What is needed:
Beginning with the line that has "268 C83 274", please write out the remaining lines of the material exactly, the last one included.

Supplied material:

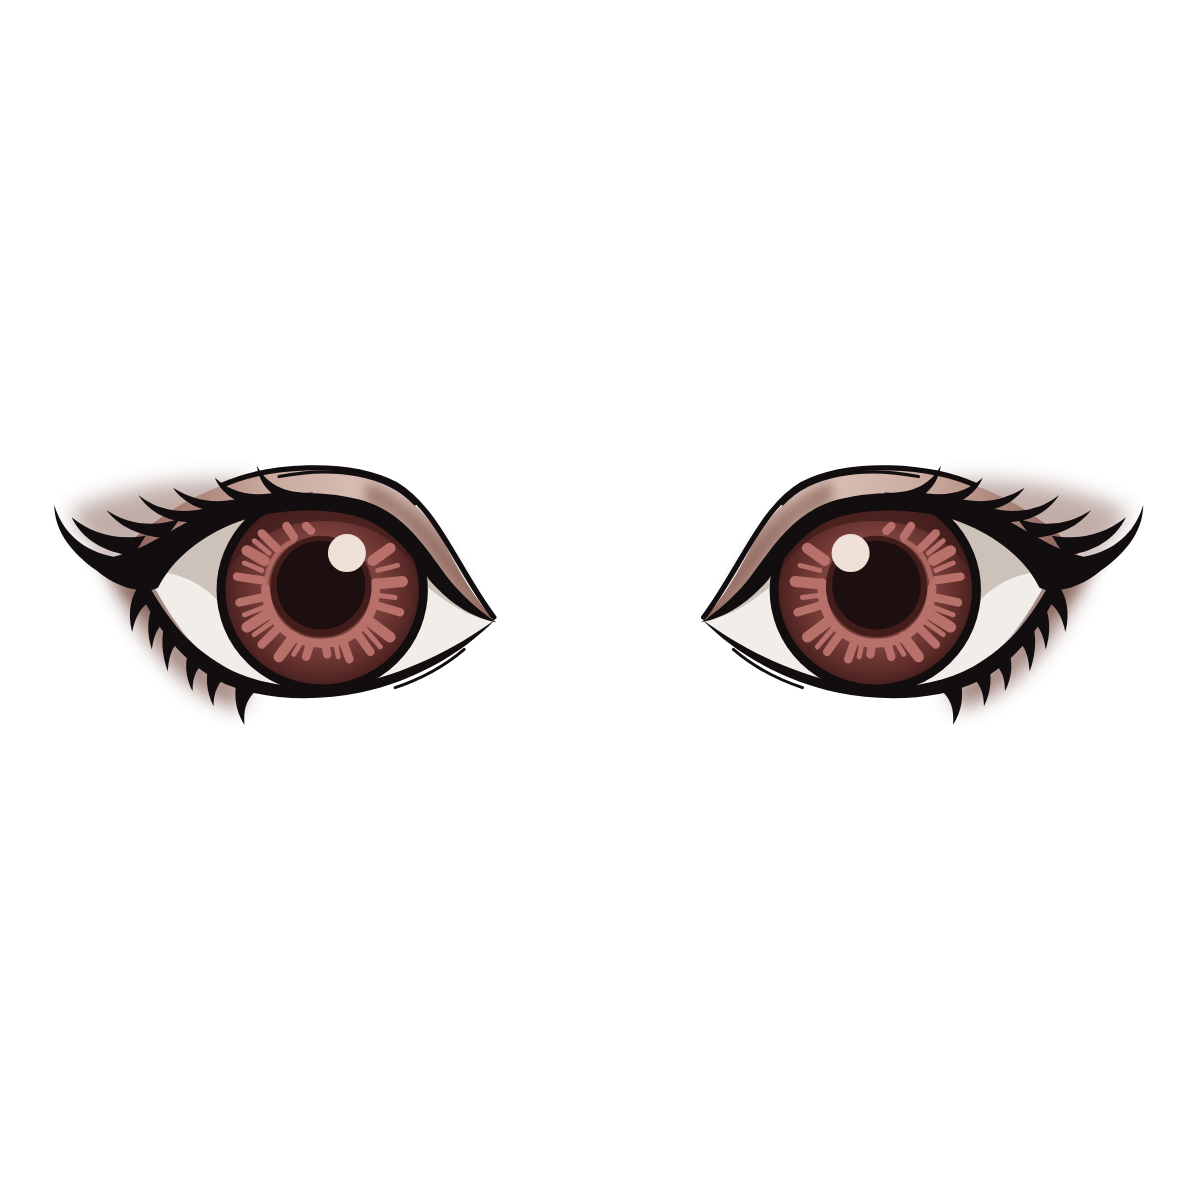
<!DOCTYPE html>
<html lang="en">
<head>
<meta charset="utf-8">
<title>Brown eyes illustration</title>
<style>
  :root {
    --paper: #ffffff;
    --ink: #120d0f;
    --shadow: #6b3d31;
    --lid: #c9a99e;
    --lid-deep: #8a5f55;
    --sclera: #f1eeea;
    --sclera-shade: #cdc2ba;
    --iris: #5f2d2a;
    --iris-deep: #421d1c;
    --iris-light: #b8716a;
    --iris-mid: #7d423d;
    --pupil: #1d0f0f;
    --glint: #efe1d8;
  }
  html, body { margin: 0; background: var(--paper); }
  body { width: 1200px; height: 1200px; overflow: hidden; }
  .artboard { display: block; width: 1200px; height: 1200px; }
  .ink { fill: var(--ink); }
  .line { fill: none; stroke: var(--ink); stroke-linecap: round; stroke-linejoin: round; }
  .soft-shadow { fill: var(--shadow); }
  .sclera { fill: var(--sclera); }
  .sclera-shade { fill: var(--sclera-shade); }
  .spokes { fill: none; stroke: var(--iris-light); stroke-linecap: round; }
  .pupil { fill: var(--pupil); }
  .glint { fill: var(--glint); }
</style>
</head>
<body>
<svg class="artboard" viewBox="0 0 486 486" role="img" aria-label="A pair of brown eyes with long winged lashes">
  <defs>
    <filter id="smudge" x="-40%" y="-40%" width="180%" height="180%">
      <feGaussianBlur stdDeviation="4.2"/>
    </filter>
    <filter id="smudge-fine" x="-40%" y="-40%" width="180%" height="180%">
      <feGaussianBlur stdDeviation="2.4"/>
    </filter>
    <linearGradient id="lid-tone" x1="0" x2="1">
      <stop offset="0" stop-color="var(--lid-deep)"/>
      <stop offset=".4" stop-color="var(--lid)"/>
      <stop offset=".75" stop-color="#dcc6bd"/>
      <stop offset="1" stop-color="var(--lid-deep)"/>
    </linearGradient>
    <radialGradient id="iris-tone">
      <stop offset="0" stop-color="var(--iris-deep)"/>
      <stop offset=".55" stop-color="var(--iris-mid)"/>
      <stop offset=".82" stop-color="var(--iris)"/>
      <stop offset="1" stop-color="var(--iris-deep)"/>
    </radialGradient>
    <clipPath id="eye-opening">
      <path d="M61 235 C70 222 86 210 106 206 C126 202 150 206 164 219 C175 230 185 243 199 252 C188 262 168 273 146 279 C128 282 108 281 94 273 C78 264 69 250 61 235Z"/>
    </clipPath>

    <g id="eye">
      <g class="eyeshadow">
        <path class="soft-shadow" opacity=".42" filter="url(#smudge)" d="M28 207 C50 197 76 193 104 195 L94 206 C76 212 60 222 46 226 C38 223 32 216 28 207Z"/>
        <path class="soft-shadow" opacity=".66" filter="url(#smudge)" d="M44 232 C52 234 58 236 62 240 C70 258 82 270 100 277 L98 287 C80 284 60 266 44 232Z"/>
        <path class="soft-shadow" opacity=".5" filter="url(#smudge-fine)" d="M36 224 L62 231 L78 260 C62 254 50 242 36 224Z"/>
      </g>

      <path class="eyelid" fill="url(#lid-tone)" d="M48 224 C66 206 90 192 122 190 C150 189 168 199 180 220 C186 232 192 242 200 251 C176 240 170 212 138 206 C104 201 76 212 60 232Z"/>
      <path class="soft-shadow" opacity=".5" filter="url(#smudge-fine)" d="M148 195 C170 201 180 222 192 241 C178 232 170 214 148 204Z"/>

      <g clip-path="url(#eye-opening)">
        <rect class="sclera" x="55" y="195" width="150" height="92"/>
        <path class="sclera-shade" d="M58 232 C70 230 84 236 92 248 L96 236 L164 230 C176 240 184 248 200 252 L170 208 L100 195Z"/>

        <g class="iris">
          <ellipse cx="130.500" cy="239" rx="41" ry="40" fill="url(#iris-tone)"/>
          <path d="M90 234 C92 212 110 202 131 202 C152 202 169 214 171 234 C160 216 146 211 131 211 C114 211 100 218 90 234Z" fill="var(--iris-deep)" opacity=".75"/>
          <g class="spokes">
            <path stroke-width="4.400" d="M153 236.500 L163 235.500 M150 252 L158 258 M119 258 L113 266 M108 249 L100 254 M107 227 L100 223 M151 227 L158 222"/>
            <path stroke-width="3.400" d="M152 245 L162 248 M145 257 L150 264 M139 260 L141.500 267 M132 262 L132.500 265 M125.500 261 L124 266 M113 254 L106 261 M106 242 L97 244 M106 235 L96 233.500 M112 222 L106 216 M119 217.500 L116 213 M126 215 L124 213"/>
            <path stroke-width="2" d="M152 241 L160 242 M148 255 L154 262 M136 261 L137 266 M122 260 L119 265 M110 252 L103 257 M107 246 L99 249 M106 231 L99 228 M109 224 L103 219 M153 231 L161 229"/>
            <path stroke-width="3.600" d="M152 236 C153 251 143 260.500 130 260.500 C117 260.500 108 251 107.500 238"/>
            <path stroke-width="2" opacity=".8" d="M107.500 238 C108 229 112 222 119 219"/>
          </g>
          <circle cx="130" cy="237.500" r="20.500" fill="var(--iris-deep)"/>
          <circle class="pupil" cx="130" cy="237" r="18"/>
          <ellipse class="line" cx="130.500" cy="239" rx="41" ry="40" stroke-width="3.600"/>
          <circle class="glint" cx="140.500" cy="224" r="7.700"/>
        </g>
      </g>

      <g class="upper-lid">
        <path class="ink" d="M22 204.500 C25 215 33 223 46 225.500 C61 222 72 212 88 205.500 C106 199 130 197.500 148 203 C166 209 174 225 183 236 C189 243 195 248 201 252 C190 250 181 243 174 235 C166 224 158 213 144 209 C126 204.500 104 207 90 214 C78 220 69 228 64 238 C58 241 47 238 39 231 C29 224 22 215 22 204.500Z"/>
        <path class="line" stroke-width="2.100" d="M90 196.500 C108 188.500 140 186 160 196 C177 206 185 230 200 250"/>
        <path class="line" stroke-width="1.300" d="M113 193 C136 188.500 157 192 168 204"/>
      </g>

      <g class="upper-lashes">
        <path class="ink" d="M29 209.500 C37 216 47 219 59 217 L54 225 C42 224 33 218 29 209.500Z"/>
        <path class="ink" d="M43 206.500 C51 212 62 214 73 210 L67 218 C56 217 48 213 43 206.500Z"/>
        <path class="ink" d="M56 200.500 C64 207 75 209 88 204.500 L80 211.500 C69 212 61 208 56 200.500Z"/>
        <path class="ink" d="M70 197.500 C79 203 89 205 101 200.500 L94 207 C83 208 75 204.500 70 197.500Z"/>
        <path class="ink" d="M87 193.500 C93 199 102 202 114 199 L106 205 C97 205 90 200.500 87 193.500Z"/>
        <path class="ink" d="M104 188.500 C108 196 115 200 127 199.500 L119 203.500 C110 202 105 196 104 188.500Z"/>
      </g>

      <g class="lower-lid">
        <path class="ink" d="M58 233 C66 248 75 261 91 270 C106 278.500 126 279.500 143 277 C164 273 184 263 200.500 251 C187 265 167 276 146 280.500 C126 284.500 104 283.500 88 275.500 C71 266 61 250 55 236Z"/>
        <path class="line" stroke-width="1.200" d="M160 278.500 C172 274.500 181 269 188 263"/>
      </g>

      <g class="lower-lashes">
        <path class="ink" d="M57 236 C53 241 51.500 248 53.500 256 C55 249 57.500 245 62 243Z"/>
        <path class="ink" d="M62 245 C59.500 250 59.500 257 61.500 263 C62.500 256 64.500 253 68 251Z"/>
        <path class="ink" d="M67 252 C65 258 65.500 265 68 272 C68.500 264 70.500 261 74 258.500Z"/>
        <path class="ink" d="M77 262 C74.500 268 75 274 78 280 C78 273 80 270 84 268Z"/>
        <path class="ink" d="M85 268 C83 274 83.500 280 86.500 286 C86.500 280 88.500 276.500 92 273.500Z"/>
        <path class="ink" d="M96 275 C94.500 282 95.500 288 99 293.500 C98.500 287 100 283 104 279.500Z"/>
      </g>
    </g>
  </defs>

  <use href="#eye"/>
  <use href="#eye" transform="translate(485 0) scale(-1 1)"/>
</svg>
</body>
</html>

Problem solution:
        <path class="ink" d="M85 268 C83 274 83.500 280 86.500 286 C86.500 280 88.500 276.500 92 273.500Z"/>
        <path class="ink" d="M96 275 C94.500 282 95.500 288 99 293.500 C98.500 287 100 283 104 279.500Z"/>
      </g>
    </g>
  </defs>

  <use href="#eye"/>
  <use href="#eye" transform="translate(485 0) scale(-1 1)"/>
</svg>
</body>
</html>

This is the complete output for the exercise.